[Document images with source code]
######

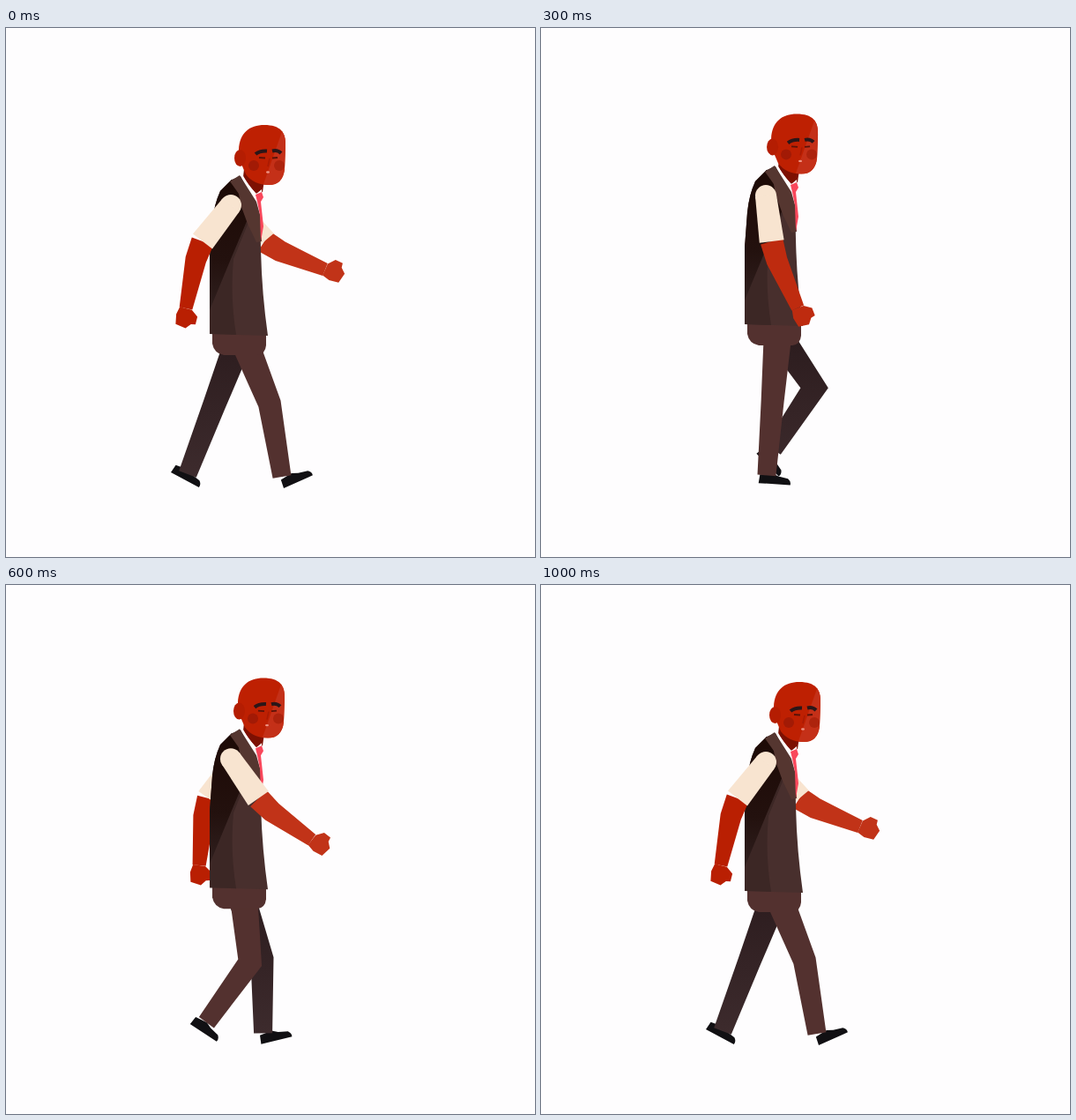
Recreate the animation shown at these times as an HTML page. Size 600x600 px, loop 1100 ms.

```html
<!DOCTYPE html>
<html lang="en">
<head>
<meta charset="utf-8">
<title>Walk cycle</title>
<style>
  html, body { margin: 0; width: 100%; height: 100%; overflow: hidden; background: #fefdfe; }
  svg { display: block; width: 100vw; height: 100vh; }
</style>
</head>
<body>
<svg viewBox="0 0 600 600">
  <defs>
    <linearGradient id="farCloth" gradientUnits="userSpaceOnUse" x1="0" y1="360" x2="0" y2="510">
      <stop offset="0" stop-color="#2d1d1f"/><stop offset="1" stop-color="#3d2b2d"/>
    </linearGradient>
    <linearGradient id="shade" gradientUnits="userSpaceOnUse" x1="0" y1="175" x2="0" y2="322">
      <stop offset="0" stop-color="#1d0a06"/><stop offset=".6" stop-color="#23110e"/><stop offset="1" stop-color="#30201f"/>
    </linearGradient>
    <clipPath id="skull"><use href="#headShape"/></clipPath>
  </defs>

  <g id="farArm"></g>
  <g id="farLeg" fill="url(#farCloth)"></g>
  <g id="nearLeg" fill="#53312f"></g>

  <g id="torso">
    <path fill="#53312f" d="M234 346H295V360Q294 370 285 371H247Q236 369 234 358Z"/>
    <path fill="#7d1002" d="M270 160L293 172L291 186L283 188L269 169Z"/>
    <path fill="#fffdfd" d="M265 167L268 166L275 178L284 188L290 183L291 200L289 230L280 205Z"/>
    <path fill="#482f2d" d="M256 172L243 185Q236 200 234 220L231 260V347L297 349Q290 300 289 250L288 212L266 168Z"/>
    <path fill="#3c2725" d="M256 172L243 185L231 260V347L261 348Q254 305 258 262L276 218Z"/>
    <path fill="url(#shade)" d="M256 172L243 185Q236 200 234 220L231 260V320L255 262L274 217L266 192Z"/>
    <path fill="#553630" d="M254 174L265 167L284 197L289 215L290 242L284 243L274 222L266 200L264 188Z"/>
    <path fill="#f9475b" d="M283 189L290 186L292 192L289 197L292 225L289 242L288 212L285 197Z"/>
  </g>

  <g id="head">
    <path id="headShape" fill="#be2002" d="M264 138C265 119 276 110 293 110C311 110 318 118 317 134L316 160Q314 178 298 178Q281 178 272 166L266 152Z"/>
    <ellipse cx="265.500" cy="147.500" rx="6.500" ry="9.500" fill="#b41d02"/>
    <g clip-path="url(#skull)">
      <path fill="#c43018" d="M315 112L291 180H325V112Z"/>
      <circle cx="281" cy="156" r="6" fill="#a21a05"/>
      <circle cx="310" cy="156" r="6" fill="#ad230d"/>
    </g>
    <path fill="none" stroke="#2b1618" stroke-width="4" d="M283 143Q288 139 296 139.500M302 139.500Q308 138 312 142"/>
    <path fill="none" stroke="#5a1208" stroke-width="1.800" d="M287 147L294 147.500M302 147.500L308 147"/>
    <path fill="none" stroke="#a81a04" stroke-width="1.500" d="M299 148L297 157"/>
    <ellipse cx="297" cy="163.500" rx="2" ry="1.200" fill="#ee9484"/>
  </g>

  <g id="nearArm"></g>
</svg>
<script>
const STEP = 100, LOOP = 1100, STEPS = 10;
const THIGH = 80, SHIN = 84;
const { PI, sin, cos, max, min, hypot, sqrt } = Math;
const $ = id => document.getElementById(id);

const fist = [[0, -7], [9, -9], [20, -7], [22, 5], [16, 10], [15, 15], [6, 15], [0, 7]];

const path = points => "M" + points.map(p => p.map(n => n.toFixed(1)).join(" ")).join("L") + "Z";

function normal([ax, ay], [bx, by]) {
  const len = hypot(bx - ax, by - ay);
  return [(by - ay) / len, (ax - bx) / len];
}

// Tapered outline through joints, mitred at the bends
function limb(joints, halfWidths) {
  const left = [], right = [], last = joints.length - 1;
  joints.forEach((p, i) => {
    const a = max(i - 1, 0), b = min(i, last - 1);
    const before = normal(joints[a], joints[a + 1]);
    const after = normal(joints[b], joints[b + 1]);
    const scale = halfWidths[i] / (1 + before[0] * after[0] + before[1] * after[1]);
    const dx = (before[0] + after[0]) * scale, dy = (before[1] + after[1]) * scale;
    right.push([p[0] + dx, p[1] + dy]);
    left.unshift([p[0] - dx, p[1] - dy]);
  });
  return path(right.concat(left));
}

// Two-bone solution with the knee bending forward
function kneeBetween(hip, ankle) {
  const dx = ankle[0] - hip[0], dy = ankle[1] - hip[1], dist = hypot(dx, dy);
  const reach = dist < THIGH + SHIN
    ? (dist * dist + THIGH * THIGH - SHIN * SHIN) / (2 * dist)
    : dist * THIGH / (THIGH + SHIN);
  const bend = sqrt(max(0, THIGH * THIGH - reach * reach)) * (dist < THIGH + SHIN);
  return [hip[0] + (dx * reach + dy * bend) / dist, hip[1] + (dy * reach - dx * bend) / dist];
}

// Turn 0 plants the heel in front, 0.5 pushes off behind, then the foot swings forward
function drawLeg(group, hip, turn) {
  const back = 1 - Math.abs(1 - 2 * turn);
  const swing = turn > 0.5 ? sin(2 * PI * turn) ** 2 : 0;
  const ankle = [313 - 107 * back, 509 - 3 * back - 30 * swing];
  const heelX = ankle[0] + 2 - 21 * back - 11 * swing;
  const heelY = ankle[1] + 13 - 15 * back * back - 5 * swing;
  const angle = 52 * back - 24 + 46 * swing;
  group.innerHTML =
    `<path fill="#111013" transform="translate(${heelX} ${heelY}) rotate(${angle})" d="M0 0L1 -10L15 -12L22 -9L33 -7Q37 -4 36 0Z"/>` +
    `<path d="${limb([hip, kneeBetween(hip, ankle), ankle], [16, 13, 10.5])}"/>`;
}

function skinAt(x) {
  const k = min(1, max(0, (x - 225) / 110));
  return `rgb(${185 + 8 * k},${31 + 20 * k},${2 + 22 * k})`;
}

// Turn 0 is the forward end of the swing
function drawArm(group, shoulder, turn) {
  const reach = cos(2 * PI * turn);
  const elbow = [258 + 35 * reach, 242];
  const wrist = [283 + 79 * reach, 318 - 44 * max(0, reach) ** 2];
  const [nx, ny] = normal(elbow, wrist);
  const bulge = elbow.map((e, i) => e + 0.28 * (wrist[i] - e) - 2.5 * [nx, ny][i]);
  const hand = fist.map(([u, v]) => [wrist[0] - ny * u + nx * v, wrist[1] + nx * u + ny * v]);
  group.innerHTML =
    `<g fill="${skinAt(wrist[0])}"><path d="${limb([elbow, bulge, wrist], [13, 12, 7.5])}"/>` +
    `<path d="${path(hand)}"/></g>` +
    `<g fill="#f8e4d0"><circle cx="${shoulder[0]}" cy="${shoulder[1]}" r="12"/>` +
    `<path d="${limb([shoulder, elbow], [12, 14])}"/></g>`;
}

function draw(step) {
  // The first stride lags slightly behind the second
  const turn = step / STEPS - 0.035 * max(0, sin(2 * PI * step / STEPS));
  const opposite = (turn + 0.5) % 1;
  const dy = -11 * sin(2 * PI * turn) ** 2;
  $("torso").setAttribute("transform", `translate(0 ${dy})`);
  $("head").setAttribute("transform", `translate(${dy * 0.27} ${dy * 1.16})`);
  drawArm($("farArm"), [260, 203 + dy], turn);
  drawLeg($("farLeg"), [265, 352 + dy * 0.9], opposite);
  drawLeg($("nearLeg"), [269, 352 + dy * 0.9], turn);
  drawArm($("nearArm"), [255, 201 + dy], opposite);
}

let shown = -1;
function tick() {
  const step = Math.floor(performance.now() % LOOP / STEP) % STEPS;
  if (step !== shown) draw(shown = step);
  requestAnimationFrame(tick);
}
tick();
</script>
</body>
</html>
```
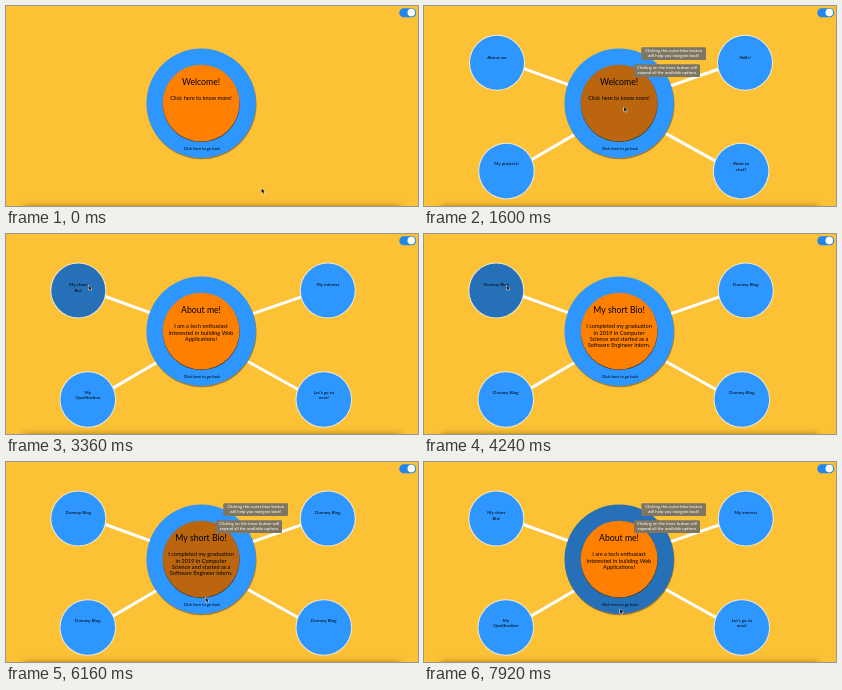
Recreate the animation shown at these times as an HTML page with a canvas. Size 412 px wide and 200 px high, loop 8000 ms.

```html
<!DOCTYPE html>
<html lang="en">
<head>
<meta charset="utf-8">
<title>Radial menu</title>
<style>
html, body { margin: 0; width: 100%; height: 100%; overflow: hidden; background: #fcc135; }
canvas { display: block; width: 412px; height: 200px; }
</style>
</head>
<body>
<canvas id="stage"></canvas>
<script>
const W = 412, H = 200, LOOP = 8000;
const canvas = document.getElementById('stage');
const ctx = canvas.getContext('2d');
const ratio = window.devicePixelRatio || 1;
canvas.width = W * ratio;
canvas.height = H * ratio;

const BLUE = [46, 150, 255], NAVY = [38, 112, 184];
const ORANGE = [255, 128, 0], BROWN = [187, 102, 14];
const HUB = { x: 195.2, y: 97.3 };

// Node centre, radius, and the line's ends at the node and at the hub
const nodes = [
  { x: 72.3, y: 56.5, r: 27.3, line: [98, 62, 146, 79.3] },
  { x: 321.8, y: 56.5, r: 27.3, line: [297, 62.3, 244, 80.7] },
  { x: 81.8, y: 165.5, r: 27.6, line: [106, 154.6, 152, 127.8] },
  { x: 317.8, y: 165.5, r: 27.6, line: [293, 156, 240, 126.5] }
];

const pages = [
  {
    from: 0, title: 'Welcome!', body: ['Click here to know more!'],
    labels: [['About me'], ['Skills!'], ['My projects!'], ['Want to', 'chat?']]
  },
  {
    from: 3040, title: 'About me!',
    body: ['I am a tech enthusiast', 'interested in building Web', 'Applications!'],
    labels: [['My short', 'Bio!'], ['My interest'], ['My', 'Qualification'], ["Let's go to", 'next!']]
  },
  {
    from: 4160, title: 'My short Bio!',
    body: ['I completed my graduation', 'in 2019 in Computer', 'Science and started as a', 'Software Engineer Intern.'],
    labels: Array(4).fill(['Dummy Blog'])
  }
];
const views = [...pages, { ...pages[1], from: 6960 }];

const tips = [
  { x: 217.3, y: 41.2, w: 64.7, text: ['Clicking this outer blue button', 'will help you navigate back!'] },
  { x: 210, y: 58.2, w: 66, text: ['Clicking on the inner button will', 'expand all the available options'] }
];

// time, x, y of the pointer tip
const path = [
  [0, 255.5, 182.5], [80, 255.5, 182.5], [400, 200, 101], [2080, 200, 101],
  [2480, 142.5, 91], [2800, 82.5, 51.5], [5440, 82.5, 51.5],
  [6160, 199.5, 135.5], [6480, 196, 147], [8000, 196, 147]
];

const clamp = v => Math.max(0, Math.min(1, v));
const mix = (a, b, k) => a + (b - a) * k;
const smooth = k => k * k * (3 - 2 * k);
const easeOut = k => 1 - (1 - k) ** 3;
const ramp = (t, start, length) => clamp((t - start) / length);
const pulse = (t, on, off, fade = 160) => ramp(t, on, fade) - ramp(t, off, fade);
const blend = (a, b, k) => `rgb(${a.map((v, i) => Math.round(mix(v, b[i], k)))})`;

function disc(x, y, r, fill) {
  ctx.beginPath();
  ctx.arc(x, y, r, 0, Math.PI * 2);
  ctx.fillStyle = fill;
  ctx.fill();
}

function write(lines, x, y, size, pitch, color = '#000') {
  ctx.font = `${size}px Lato, sans-serif`;
  ctx.fillStyle = color;
  lines.forEach((line, i) => ctx.fillText(line, x, y + i * pitch));
}

function drawBackdrop() {
  ctx.fillStyle = '#fcc135';
  ctx.fillRect(0, 0, W, H);
  ctx.save();
  ctx.shadowColor = 'rgba(90, 55, 0, .6)';
  ctx.shadowBlur = 6 * ratio;
  ctx.fillStyle = '#b98a2a';
  ctx.fillRect(18, 200.5, 376, 8);
  ctx.restore();
}

function drawToggle() {
  ctx.beginPath();
  ctx.roundRect(393.3, 2.2, 17, 9, 4.5);
  ctx.fillStyle = '#2186f0';
  ctx.fill();
  disc(405.3, 6.6, 3.8, '#fff');
}

function drawNodes(t, labels) {
  const k = easeOut(ramp(t, 1240, 440));
  if (!k) return;
  const out = (p, q) => mix(q, p, k);
  ctx.strokeStyle = '#fff';
  ctx.lineWidth = 3;
  for (const { line: [x1, y1, x2, y2] } of nodes) {
    ctx.beginPath();
    ctx.moveTo(out(x1, HUB.x), out(y1, HUB.y));
    ctx.lineTo(out(x2, HUB.x), out(y2, HUB.y));
    ctx.stroke();
  }
  nodes.forEach((n, i) => {
    const x = out(n.x, HUB.x), y = out(n.y, HUB.y);
    const dark = i === 0 ? pulse(t, 2700, 5500) : 0;
    disc(x, y, n.r + .7, '#ece8dc');
    disc(x, y, n.r - .3, blend(BLUE, NAVY, dark));
    write(labels[i], x, y - (i < 2 ? 5.6 : 7.2), 4.5, 5.3);
  });
}

function drawHub(t, view) {
  const press = pulse(t, 640, 1280);
  const ring = pulse(t, 160, 1360) + ramp(t, 6240, 160);
  const core = pulse(t, 240, 2500) + pulse(t, 5800, 6240);
  ctx.save();
  ctx.translate(press, press * 1.5);
  const { x, y } = HUB;
  disc(x + .5, y + 1.1, 54.8, '#a87a2c');
  disc(x, y, 54.7, blend(BLUE, NAVY, ring));
  disc(x, y + .5, 38.5, '#3b352c');
  disc(x - .1, y - .2, 38.4, blend(ORANGE, BROWN, core));
  write([view.title], 195, 76.3, 8.7, 0);
  write(view.body, 195, 92.7, 5.6, 6.3);
  write(['Click here to go back'], 196, 142.3, 4, 0);
  ctx.restore();
  return press;
}

function drawTips(t, press) {
  ctx.save();
  ctx.globalAlpha = pulse(t, 200, 2520) + ramp(t, 5840, 160);
  ctx.translate(press, press * 1.5);
  for (const { x, y, w, text } of tips) {
    ctx.beginPath();
    ctx.roundRect(x, y, w, 12.8, 1);
    ctx.fillStyle = '#7f7662';
    ctx.fill();
    write(text, x + w / 2, y + 3.8, 4.3, 5, '#fff');
  }
  ctx.restore();
}

function drawPointer(t) {
  const i = path.findIndex(p => p[0] > t);
  const [t1, x1, y1] = path[i - 1], [t2, x2, y2] = path[i];
  const k = smooth((t - t1) / (t2 - t1));
  ctx.save();
  ctx.translate(mix(x1, x2, k), mix(y1, y2, k));
  ctx.beginPath();
  [[0, 0], [0, 4.4], [1.1, 3.5], [1.9, 5.2], [2.7, 4.8], [1.9, 3.2], [3.3, 3.1]]
    .forEach(p => ctx.lineTo(...p));
  ctx.closePath();
  ctx.fillStyle = '#111';
  ctx.strokeStyle = '#fff';
  ctx.lineWidth = 1;
  ctx.stroke();
  ctx.fill();
  ctx.restore();
}

function draw(t) {
  const view = views.findLast(v => v.from <= t);
  ctx.setTransform(ratio, 0, 0, ratio, 0, 0);
  ctx.textAlign = 'center';
  ctx.textBaseline = 'middle';
  drawBackdrop();
  drawToggle();
  drawNodes(t, view.labels);
  const press = drawHub(t, view);
  drawTips(t, press);
  drawPointer(t);
}

const start = performance.now();
function tick() {
  draw((performance.now() - start) % LOOP);
  requestAnimationFrame(tick);
}
tick();
</script>
</body>
</html>
```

######

- _Exercise prompt_
Lines containing the string "canvas" are the ones to copy from the entries above.

- _Problem solution_
Recreate the animation shown at these times as an HTML page with a canvas. Size 412 px wide and 200 px high, loop 8000 ms.
canvas { display: block; width: 412px; height: 200px; }
<canvas id="stage"></canvas>
const canvas = document.getElementById('stage');
const ctx = canvas.getContext('2d');
canvas.width = W * ratio;
canvas.height = H * ratio;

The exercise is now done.